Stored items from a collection
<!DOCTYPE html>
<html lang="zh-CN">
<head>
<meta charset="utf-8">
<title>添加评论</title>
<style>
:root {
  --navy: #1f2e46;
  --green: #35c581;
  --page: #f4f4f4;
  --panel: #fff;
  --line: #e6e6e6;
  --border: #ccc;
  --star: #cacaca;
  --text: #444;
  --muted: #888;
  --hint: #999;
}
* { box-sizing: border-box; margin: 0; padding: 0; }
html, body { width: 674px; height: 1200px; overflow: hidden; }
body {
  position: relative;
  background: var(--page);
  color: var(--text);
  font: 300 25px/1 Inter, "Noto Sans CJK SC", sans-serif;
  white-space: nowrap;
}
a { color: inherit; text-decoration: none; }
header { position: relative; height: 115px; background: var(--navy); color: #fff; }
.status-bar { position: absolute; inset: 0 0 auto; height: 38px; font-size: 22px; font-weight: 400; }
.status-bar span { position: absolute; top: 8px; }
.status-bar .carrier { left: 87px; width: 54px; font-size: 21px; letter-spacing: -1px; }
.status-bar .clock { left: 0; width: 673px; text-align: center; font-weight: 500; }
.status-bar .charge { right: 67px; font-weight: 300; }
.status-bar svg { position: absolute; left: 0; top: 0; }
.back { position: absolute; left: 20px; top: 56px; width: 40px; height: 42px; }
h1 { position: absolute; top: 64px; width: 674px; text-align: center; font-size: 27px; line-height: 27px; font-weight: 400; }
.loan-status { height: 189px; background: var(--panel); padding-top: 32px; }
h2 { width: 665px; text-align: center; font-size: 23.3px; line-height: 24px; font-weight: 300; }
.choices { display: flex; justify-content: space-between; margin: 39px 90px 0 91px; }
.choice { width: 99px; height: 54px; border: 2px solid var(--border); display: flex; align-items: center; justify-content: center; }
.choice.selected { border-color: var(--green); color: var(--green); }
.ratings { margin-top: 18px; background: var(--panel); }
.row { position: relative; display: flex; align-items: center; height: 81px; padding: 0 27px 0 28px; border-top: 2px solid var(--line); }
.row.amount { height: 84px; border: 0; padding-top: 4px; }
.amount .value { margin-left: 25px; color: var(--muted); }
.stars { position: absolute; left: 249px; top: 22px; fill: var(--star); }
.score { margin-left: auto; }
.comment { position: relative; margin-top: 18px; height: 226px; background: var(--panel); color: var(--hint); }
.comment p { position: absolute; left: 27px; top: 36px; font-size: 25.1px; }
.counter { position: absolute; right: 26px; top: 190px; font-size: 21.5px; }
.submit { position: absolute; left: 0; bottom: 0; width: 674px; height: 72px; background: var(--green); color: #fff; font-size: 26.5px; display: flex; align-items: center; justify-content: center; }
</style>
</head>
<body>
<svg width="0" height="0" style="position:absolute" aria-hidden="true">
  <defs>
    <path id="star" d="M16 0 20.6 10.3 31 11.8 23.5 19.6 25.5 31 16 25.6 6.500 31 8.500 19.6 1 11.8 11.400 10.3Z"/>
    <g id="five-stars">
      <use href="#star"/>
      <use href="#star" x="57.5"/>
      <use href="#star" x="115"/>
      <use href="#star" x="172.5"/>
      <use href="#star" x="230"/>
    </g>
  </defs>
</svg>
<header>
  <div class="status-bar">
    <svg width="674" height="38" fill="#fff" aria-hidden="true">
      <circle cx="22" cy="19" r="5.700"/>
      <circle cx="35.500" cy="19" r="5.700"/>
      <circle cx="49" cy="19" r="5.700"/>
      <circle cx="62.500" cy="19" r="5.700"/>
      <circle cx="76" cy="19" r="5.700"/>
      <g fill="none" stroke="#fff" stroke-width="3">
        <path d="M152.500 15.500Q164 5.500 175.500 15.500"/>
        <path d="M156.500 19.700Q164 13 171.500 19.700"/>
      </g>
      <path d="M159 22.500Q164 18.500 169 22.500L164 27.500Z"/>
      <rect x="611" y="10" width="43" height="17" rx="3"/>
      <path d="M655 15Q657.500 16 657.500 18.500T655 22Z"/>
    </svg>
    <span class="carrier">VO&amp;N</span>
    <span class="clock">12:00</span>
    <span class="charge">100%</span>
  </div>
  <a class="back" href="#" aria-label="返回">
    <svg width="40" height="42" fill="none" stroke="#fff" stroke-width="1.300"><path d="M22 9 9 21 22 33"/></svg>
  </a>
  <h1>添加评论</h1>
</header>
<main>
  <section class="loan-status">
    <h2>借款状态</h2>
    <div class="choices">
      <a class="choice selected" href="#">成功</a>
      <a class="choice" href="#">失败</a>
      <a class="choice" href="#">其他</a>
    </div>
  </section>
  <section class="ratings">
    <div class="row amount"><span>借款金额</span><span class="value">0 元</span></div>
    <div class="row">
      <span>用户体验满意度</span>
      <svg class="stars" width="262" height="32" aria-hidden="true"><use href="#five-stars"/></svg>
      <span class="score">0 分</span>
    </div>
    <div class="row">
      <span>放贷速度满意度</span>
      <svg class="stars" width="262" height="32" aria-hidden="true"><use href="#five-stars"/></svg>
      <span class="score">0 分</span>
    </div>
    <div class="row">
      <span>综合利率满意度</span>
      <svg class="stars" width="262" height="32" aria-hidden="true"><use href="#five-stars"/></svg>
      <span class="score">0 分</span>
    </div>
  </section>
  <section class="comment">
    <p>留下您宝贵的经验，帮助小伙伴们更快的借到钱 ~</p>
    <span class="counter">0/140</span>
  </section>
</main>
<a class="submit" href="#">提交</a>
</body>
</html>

PROBLEM: Output the lines of the records above exactly as they appear, from the line containing "67px; font-weight: 300;" through the line containing "relative; margin-top: 18px;".

RESULT OF THIS TASK:
.status-bar .charge { right: 67px; font-weight: 300; }
.status-bar svg { position: absolute; left: 0; top: 0; }
.back { position: absolute; left: 20px; top: 56px; width: 40px; height: 42px; }
h1 { position: absolute; top: 64px; width: 674px; text-align: center; font-size: 27px; line-height: 27px; font-weight: 400; }
.loan-status { height: 189px; background: var(--panel); padding-top: 32px; }
h2 { width: 665px; text-align: center; font-size: 23.3px; line-height: 24px; font-weight: 300; }
.choices { display: flex; justify-content: space-between; margin: 39px 90px 0 91px; }
.choice { width: 99px; height: 54px; border: 2px solid var(--border); display: flex; align-items: center; justify-content: center; }
.choice.selected { border-color: var(--green); color: var(--green); }
.ratings { margin-top: 18px; background: var(--panel); }
.row { position: relative; display: flex; align-items: center; height: 81px; padding: 0 27px 0 28px; border-top: 2px solid var(--line); }
.row.amount { height: 84px; border: 0; padding-top: 4px; }
.amount .value { margin-left: 25px; color: var(--muted); }
.stars { position: absolute; left: 249px; top: 22px; fill: var(--star); }
.score { margin-left: auto; }
.comment { position: relative; margin-top: 18px; height: 226px; background: var(--panel); color: var(--hint); }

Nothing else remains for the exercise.